*Exercise requirements*. Gather every line from the entries below that includes "shirt".

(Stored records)
• • • • • • •

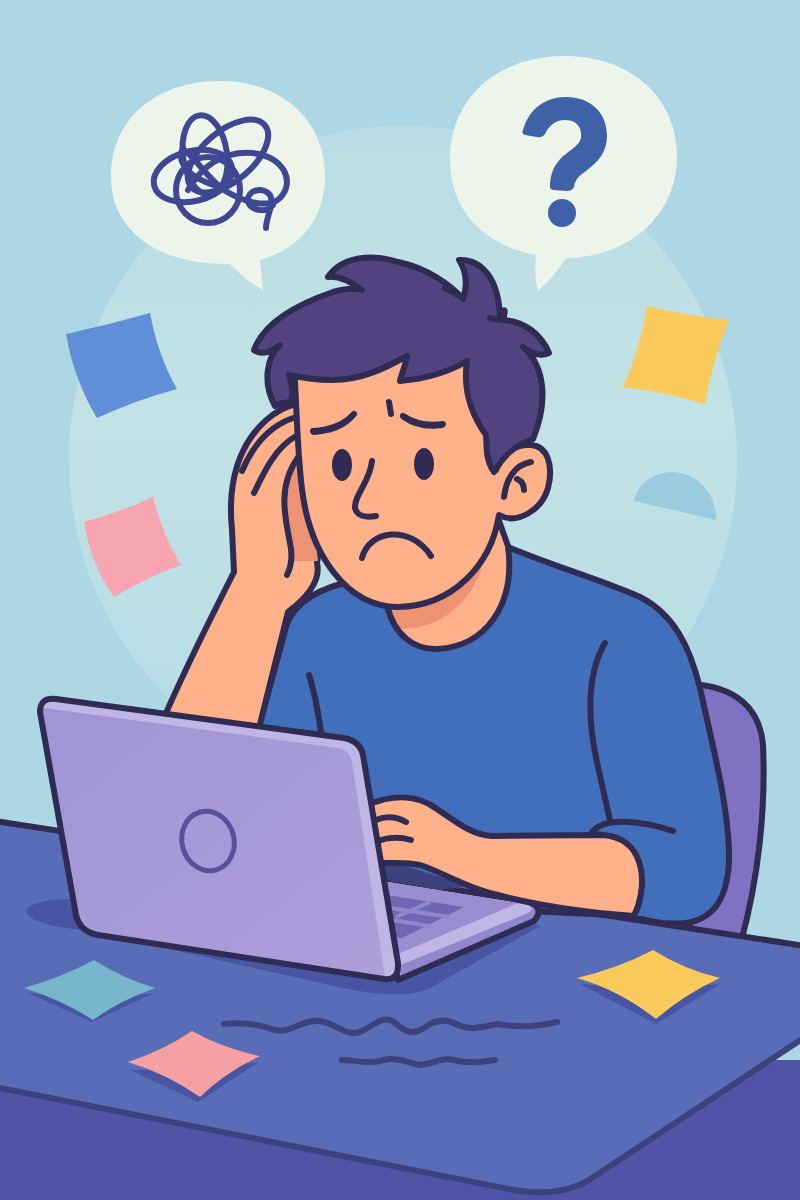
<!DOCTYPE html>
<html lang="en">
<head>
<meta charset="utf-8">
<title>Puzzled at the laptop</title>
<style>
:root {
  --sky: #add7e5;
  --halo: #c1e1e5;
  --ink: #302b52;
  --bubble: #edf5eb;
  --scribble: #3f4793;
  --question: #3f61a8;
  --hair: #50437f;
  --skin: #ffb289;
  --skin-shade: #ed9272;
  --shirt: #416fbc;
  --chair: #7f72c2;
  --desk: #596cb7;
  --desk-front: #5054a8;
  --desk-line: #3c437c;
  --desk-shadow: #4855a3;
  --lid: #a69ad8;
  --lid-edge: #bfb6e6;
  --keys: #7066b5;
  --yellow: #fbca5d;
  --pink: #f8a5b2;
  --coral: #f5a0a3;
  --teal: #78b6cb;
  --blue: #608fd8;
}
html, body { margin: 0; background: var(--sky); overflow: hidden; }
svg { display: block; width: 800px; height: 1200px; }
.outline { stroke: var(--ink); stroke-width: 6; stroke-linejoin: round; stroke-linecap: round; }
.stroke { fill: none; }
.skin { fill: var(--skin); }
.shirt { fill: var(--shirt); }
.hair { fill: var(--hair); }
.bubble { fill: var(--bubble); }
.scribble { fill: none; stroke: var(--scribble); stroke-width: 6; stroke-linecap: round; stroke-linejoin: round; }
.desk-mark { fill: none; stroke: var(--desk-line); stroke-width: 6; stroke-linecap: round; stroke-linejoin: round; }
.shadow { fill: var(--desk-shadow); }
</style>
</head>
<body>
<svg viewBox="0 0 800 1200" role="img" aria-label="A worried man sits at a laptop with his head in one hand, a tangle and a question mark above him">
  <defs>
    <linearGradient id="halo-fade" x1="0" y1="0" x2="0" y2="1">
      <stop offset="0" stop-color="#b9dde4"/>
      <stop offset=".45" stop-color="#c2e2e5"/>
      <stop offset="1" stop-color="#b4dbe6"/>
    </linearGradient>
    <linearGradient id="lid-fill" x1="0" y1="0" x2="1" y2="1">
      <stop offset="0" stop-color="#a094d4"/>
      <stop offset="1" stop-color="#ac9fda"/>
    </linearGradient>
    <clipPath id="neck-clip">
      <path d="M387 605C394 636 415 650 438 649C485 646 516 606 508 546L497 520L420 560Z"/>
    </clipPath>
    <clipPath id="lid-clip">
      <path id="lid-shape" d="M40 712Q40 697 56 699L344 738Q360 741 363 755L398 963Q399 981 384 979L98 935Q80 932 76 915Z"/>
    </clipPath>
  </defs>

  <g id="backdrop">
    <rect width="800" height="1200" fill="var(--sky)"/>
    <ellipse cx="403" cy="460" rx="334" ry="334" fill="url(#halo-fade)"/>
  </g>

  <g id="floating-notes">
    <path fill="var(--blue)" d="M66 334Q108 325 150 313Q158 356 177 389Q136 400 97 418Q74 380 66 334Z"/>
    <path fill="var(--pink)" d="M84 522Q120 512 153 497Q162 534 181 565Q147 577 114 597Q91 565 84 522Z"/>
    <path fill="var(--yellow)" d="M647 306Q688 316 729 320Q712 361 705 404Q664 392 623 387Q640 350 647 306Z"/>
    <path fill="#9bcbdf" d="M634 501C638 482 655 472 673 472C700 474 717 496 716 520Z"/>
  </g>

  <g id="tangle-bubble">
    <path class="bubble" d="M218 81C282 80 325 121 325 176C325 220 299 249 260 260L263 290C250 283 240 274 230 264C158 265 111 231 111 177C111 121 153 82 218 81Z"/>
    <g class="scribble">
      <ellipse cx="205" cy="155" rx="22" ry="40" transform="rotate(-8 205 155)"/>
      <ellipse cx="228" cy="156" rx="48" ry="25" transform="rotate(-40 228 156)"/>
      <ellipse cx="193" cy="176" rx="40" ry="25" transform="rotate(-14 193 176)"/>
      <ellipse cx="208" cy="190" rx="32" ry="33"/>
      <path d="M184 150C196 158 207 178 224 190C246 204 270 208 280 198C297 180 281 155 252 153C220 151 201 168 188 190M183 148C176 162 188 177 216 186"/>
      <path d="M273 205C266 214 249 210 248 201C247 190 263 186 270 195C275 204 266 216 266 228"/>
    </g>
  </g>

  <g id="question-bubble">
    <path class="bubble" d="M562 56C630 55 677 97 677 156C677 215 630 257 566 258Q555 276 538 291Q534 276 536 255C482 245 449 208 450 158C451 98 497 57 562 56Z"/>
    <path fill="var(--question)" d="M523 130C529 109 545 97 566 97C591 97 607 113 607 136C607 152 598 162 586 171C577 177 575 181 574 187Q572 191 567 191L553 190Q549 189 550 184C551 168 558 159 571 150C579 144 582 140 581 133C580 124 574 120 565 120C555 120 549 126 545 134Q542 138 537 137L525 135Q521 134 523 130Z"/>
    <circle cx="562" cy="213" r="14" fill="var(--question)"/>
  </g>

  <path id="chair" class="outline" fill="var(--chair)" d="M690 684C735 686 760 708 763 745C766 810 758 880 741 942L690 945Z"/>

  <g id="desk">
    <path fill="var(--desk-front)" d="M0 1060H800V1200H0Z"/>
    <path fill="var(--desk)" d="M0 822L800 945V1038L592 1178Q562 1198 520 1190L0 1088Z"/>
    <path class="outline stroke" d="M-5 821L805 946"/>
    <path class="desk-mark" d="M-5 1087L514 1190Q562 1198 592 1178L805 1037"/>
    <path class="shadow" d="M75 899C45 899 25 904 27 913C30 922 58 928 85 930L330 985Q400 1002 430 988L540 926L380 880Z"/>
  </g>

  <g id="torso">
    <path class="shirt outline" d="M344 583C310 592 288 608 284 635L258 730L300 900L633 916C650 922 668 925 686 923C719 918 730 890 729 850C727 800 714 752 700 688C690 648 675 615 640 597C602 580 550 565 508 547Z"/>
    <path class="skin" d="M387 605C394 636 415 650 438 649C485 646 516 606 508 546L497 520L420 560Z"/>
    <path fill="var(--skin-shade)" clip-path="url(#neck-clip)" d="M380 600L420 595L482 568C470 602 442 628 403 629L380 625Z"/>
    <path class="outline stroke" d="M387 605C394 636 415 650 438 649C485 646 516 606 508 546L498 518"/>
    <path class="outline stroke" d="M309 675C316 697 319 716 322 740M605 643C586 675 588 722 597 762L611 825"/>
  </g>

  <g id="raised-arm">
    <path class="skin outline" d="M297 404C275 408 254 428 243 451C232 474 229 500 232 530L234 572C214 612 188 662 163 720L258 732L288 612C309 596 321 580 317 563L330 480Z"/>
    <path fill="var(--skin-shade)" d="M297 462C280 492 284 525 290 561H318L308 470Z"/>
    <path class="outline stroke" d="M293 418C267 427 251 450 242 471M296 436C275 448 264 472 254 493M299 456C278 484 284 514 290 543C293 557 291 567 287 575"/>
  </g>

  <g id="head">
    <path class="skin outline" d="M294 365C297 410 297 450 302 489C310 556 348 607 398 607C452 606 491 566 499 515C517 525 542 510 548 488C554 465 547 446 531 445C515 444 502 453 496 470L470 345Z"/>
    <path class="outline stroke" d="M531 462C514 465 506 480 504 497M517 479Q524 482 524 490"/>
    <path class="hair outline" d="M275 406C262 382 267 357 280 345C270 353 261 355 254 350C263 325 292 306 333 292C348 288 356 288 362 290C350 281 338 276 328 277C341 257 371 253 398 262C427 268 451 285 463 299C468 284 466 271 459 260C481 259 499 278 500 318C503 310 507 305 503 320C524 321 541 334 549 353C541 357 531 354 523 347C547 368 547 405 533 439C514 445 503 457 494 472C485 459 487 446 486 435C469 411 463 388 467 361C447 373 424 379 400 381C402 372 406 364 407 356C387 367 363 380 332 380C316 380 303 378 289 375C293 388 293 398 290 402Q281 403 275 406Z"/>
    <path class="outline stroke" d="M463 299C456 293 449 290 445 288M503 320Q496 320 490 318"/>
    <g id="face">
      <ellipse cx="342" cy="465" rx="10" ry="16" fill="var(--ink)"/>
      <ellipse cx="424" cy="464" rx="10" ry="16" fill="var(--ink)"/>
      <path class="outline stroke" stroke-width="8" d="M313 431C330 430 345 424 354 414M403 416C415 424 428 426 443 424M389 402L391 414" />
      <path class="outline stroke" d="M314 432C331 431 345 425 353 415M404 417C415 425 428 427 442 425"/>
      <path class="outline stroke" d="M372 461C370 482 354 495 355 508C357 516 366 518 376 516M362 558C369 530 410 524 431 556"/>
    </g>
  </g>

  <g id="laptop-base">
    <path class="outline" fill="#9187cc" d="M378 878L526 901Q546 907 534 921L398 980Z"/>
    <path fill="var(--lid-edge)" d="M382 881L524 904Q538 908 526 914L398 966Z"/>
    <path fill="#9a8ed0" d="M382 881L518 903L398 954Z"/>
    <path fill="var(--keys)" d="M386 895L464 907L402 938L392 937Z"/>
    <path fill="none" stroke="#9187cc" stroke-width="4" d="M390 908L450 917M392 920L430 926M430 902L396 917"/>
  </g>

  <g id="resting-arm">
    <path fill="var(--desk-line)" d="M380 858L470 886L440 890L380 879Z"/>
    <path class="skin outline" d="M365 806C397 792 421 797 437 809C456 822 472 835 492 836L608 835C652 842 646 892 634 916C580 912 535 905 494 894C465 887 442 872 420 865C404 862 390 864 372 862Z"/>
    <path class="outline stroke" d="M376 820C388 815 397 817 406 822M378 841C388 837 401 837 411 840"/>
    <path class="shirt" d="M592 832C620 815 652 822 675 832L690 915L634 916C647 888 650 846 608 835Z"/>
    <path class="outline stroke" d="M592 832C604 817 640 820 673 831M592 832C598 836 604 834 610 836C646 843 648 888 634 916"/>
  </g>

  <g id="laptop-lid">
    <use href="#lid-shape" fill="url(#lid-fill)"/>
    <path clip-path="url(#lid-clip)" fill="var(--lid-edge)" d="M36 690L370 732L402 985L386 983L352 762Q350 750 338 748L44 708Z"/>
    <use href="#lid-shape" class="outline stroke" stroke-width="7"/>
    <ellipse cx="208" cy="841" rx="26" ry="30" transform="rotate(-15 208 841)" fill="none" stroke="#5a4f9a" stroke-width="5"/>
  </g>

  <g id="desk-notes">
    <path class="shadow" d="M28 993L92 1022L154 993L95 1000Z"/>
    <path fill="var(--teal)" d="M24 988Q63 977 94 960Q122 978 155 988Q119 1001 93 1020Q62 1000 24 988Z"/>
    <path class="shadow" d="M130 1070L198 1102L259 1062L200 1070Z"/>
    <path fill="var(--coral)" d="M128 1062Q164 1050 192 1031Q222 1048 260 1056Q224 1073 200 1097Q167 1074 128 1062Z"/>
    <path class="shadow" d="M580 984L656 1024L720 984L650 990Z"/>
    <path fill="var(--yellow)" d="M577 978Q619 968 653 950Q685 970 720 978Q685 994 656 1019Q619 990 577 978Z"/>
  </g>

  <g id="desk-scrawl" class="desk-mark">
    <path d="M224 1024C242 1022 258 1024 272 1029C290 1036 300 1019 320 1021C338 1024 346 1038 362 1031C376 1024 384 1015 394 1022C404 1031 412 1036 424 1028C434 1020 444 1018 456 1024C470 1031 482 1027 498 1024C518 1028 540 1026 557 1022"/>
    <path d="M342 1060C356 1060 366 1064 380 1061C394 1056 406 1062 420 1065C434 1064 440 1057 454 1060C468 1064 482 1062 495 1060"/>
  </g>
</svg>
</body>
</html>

• • • • • • •

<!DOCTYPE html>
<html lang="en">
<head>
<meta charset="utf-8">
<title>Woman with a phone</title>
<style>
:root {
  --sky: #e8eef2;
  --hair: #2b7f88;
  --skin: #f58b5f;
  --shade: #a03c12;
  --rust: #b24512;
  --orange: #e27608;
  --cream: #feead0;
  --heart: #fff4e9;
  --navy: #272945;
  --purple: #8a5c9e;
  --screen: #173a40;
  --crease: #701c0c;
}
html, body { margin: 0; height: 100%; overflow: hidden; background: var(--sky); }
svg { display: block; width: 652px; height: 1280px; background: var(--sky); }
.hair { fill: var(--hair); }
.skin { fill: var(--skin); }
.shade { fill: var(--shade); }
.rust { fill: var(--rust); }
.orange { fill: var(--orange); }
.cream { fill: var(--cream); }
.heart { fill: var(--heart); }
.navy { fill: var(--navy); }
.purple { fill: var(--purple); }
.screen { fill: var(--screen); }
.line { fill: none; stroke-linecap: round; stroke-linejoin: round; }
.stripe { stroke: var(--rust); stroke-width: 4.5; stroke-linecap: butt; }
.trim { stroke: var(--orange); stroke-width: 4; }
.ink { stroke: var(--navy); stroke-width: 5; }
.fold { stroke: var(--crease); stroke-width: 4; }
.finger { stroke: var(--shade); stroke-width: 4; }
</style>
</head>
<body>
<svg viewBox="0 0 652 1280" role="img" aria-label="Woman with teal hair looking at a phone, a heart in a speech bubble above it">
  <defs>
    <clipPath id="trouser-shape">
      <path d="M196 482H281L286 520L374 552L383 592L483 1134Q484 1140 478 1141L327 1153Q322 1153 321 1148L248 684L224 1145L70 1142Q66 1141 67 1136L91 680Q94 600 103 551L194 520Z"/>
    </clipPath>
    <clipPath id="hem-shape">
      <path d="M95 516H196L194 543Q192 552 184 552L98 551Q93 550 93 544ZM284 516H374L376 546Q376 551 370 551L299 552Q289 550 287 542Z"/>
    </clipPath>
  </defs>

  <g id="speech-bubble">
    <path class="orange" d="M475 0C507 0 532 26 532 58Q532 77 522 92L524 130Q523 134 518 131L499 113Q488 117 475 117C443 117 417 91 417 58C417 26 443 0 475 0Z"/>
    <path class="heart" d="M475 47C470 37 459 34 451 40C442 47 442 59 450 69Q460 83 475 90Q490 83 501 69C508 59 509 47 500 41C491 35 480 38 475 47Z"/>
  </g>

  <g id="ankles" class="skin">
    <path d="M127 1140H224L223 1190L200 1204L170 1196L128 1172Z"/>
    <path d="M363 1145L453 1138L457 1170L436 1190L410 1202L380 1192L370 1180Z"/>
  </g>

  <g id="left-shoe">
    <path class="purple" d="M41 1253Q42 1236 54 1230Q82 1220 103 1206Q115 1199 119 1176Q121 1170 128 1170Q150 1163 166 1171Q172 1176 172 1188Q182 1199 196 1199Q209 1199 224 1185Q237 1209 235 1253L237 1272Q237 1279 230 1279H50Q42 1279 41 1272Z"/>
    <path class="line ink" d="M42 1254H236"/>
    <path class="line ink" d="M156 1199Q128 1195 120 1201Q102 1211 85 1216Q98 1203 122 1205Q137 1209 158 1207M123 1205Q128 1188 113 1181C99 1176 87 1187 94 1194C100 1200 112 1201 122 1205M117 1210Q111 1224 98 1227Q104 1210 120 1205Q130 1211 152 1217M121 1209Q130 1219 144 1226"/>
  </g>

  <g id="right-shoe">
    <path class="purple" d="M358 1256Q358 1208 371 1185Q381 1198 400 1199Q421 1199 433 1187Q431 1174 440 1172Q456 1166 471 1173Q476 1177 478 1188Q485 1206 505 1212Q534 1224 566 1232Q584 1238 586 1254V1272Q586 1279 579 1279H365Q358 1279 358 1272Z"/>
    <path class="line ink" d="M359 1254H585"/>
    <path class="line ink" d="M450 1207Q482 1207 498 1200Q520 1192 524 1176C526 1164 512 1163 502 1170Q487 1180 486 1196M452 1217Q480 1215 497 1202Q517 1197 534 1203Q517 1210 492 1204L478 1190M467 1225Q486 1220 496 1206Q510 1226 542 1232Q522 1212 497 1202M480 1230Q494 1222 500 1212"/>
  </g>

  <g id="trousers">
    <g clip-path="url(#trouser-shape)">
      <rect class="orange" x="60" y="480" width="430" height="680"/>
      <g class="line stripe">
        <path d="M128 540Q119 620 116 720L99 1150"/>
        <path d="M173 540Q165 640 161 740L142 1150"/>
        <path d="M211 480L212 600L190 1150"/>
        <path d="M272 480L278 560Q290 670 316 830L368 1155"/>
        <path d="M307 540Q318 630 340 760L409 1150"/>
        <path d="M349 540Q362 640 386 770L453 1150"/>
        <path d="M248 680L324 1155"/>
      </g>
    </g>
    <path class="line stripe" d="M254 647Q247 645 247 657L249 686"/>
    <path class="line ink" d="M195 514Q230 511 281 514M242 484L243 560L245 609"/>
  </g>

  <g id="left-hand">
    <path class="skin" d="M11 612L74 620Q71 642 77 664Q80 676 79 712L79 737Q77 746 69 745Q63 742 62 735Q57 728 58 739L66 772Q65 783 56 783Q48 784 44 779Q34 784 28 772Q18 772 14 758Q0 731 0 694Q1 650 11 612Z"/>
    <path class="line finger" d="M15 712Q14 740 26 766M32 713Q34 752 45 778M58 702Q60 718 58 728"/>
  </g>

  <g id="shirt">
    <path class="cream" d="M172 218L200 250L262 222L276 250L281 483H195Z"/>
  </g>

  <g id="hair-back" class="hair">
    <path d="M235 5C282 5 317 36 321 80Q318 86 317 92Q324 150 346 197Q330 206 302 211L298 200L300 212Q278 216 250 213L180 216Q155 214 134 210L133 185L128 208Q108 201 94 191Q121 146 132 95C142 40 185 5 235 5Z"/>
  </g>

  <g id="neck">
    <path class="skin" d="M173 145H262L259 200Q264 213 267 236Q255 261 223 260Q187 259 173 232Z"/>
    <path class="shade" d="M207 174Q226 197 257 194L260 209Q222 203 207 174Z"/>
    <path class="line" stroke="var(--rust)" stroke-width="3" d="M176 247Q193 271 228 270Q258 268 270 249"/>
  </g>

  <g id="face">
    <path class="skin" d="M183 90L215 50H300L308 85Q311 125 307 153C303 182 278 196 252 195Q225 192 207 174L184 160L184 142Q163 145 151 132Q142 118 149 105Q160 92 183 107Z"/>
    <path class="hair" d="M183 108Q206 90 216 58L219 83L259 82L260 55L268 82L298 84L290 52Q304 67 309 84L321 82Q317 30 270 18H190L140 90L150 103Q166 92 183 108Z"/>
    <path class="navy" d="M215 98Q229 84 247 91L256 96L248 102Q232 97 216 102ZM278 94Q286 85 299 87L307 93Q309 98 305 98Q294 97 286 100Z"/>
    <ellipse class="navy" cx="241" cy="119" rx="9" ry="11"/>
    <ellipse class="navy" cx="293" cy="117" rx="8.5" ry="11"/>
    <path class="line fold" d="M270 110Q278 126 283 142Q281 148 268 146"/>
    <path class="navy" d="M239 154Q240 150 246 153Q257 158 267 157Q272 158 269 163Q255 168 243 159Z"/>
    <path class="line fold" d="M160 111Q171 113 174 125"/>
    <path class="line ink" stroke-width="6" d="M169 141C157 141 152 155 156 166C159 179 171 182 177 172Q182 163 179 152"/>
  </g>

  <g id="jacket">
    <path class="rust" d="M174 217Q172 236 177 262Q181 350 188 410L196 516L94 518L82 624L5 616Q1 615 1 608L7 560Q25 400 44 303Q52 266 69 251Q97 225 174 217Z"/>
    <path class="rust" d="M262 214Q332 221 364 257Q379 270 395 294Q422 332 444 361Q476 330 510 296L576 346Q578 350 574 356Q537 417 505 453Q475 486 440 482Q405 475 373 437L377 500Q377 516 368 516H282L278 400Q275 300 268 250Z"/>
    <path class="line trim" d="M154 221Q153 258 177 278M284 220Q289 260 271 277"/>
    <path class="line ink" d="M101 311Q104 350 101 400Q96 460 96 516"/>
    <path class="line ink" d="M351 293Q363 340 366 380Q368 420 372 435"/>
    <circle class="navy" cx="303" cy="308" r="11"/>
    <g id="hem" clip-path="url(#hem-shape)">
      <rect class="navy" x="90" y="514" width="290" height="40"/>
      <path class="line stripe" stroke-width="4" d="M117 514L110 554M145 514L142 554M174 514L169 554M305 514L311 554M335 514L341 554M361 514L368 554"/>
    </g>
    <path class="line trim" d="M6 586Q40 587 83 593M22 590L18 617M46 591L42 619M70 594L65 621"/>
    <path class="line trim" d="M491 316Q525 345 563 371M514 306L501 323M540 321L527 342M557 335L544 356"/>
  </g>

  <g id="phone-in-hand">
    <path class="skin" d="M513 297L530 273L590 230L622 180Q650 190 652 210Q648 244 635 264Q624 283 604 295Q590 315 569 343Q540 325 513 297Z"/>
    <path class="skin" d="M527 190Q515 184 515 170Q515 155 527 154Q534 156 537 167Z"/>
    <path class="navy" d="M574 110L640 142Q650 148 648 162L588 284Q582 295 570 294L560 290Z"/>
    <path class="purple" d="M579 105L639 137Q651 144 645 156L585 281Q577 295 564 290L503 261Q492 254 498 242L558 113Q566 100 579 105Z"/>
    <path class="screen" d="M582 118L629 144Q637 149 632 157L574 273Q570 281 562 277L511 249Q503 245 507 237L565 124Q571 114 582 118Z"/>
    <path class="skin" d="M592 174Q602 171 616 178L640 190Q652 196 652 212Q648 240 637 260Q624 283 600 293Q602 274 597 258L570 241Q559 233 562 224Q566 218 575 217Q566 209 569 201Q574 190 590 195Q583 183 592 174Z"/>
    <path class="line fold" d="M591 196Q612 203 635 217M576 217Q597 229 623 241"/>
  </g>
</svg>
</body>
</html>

• • • • • • •

*Reply*.
  --shirt: #416fbc;
.shirt { fill: var(--shirt); }
    <path class="shirt outline" d="M344 583C310 592 288 608 284 635L258 730L300 900L633 916C650 922 668 925 686 923C719 918 730 890 729 850C727 800 714 752 700 688C690 648 675 615 640 597C602 580 550 565 508 547Z"/>
    <path class="shirt" d="M592 832C620 815 652 822 675 832L690 915L634 916C647 888 650 846 608 835Z"/>
  <g id="shirt">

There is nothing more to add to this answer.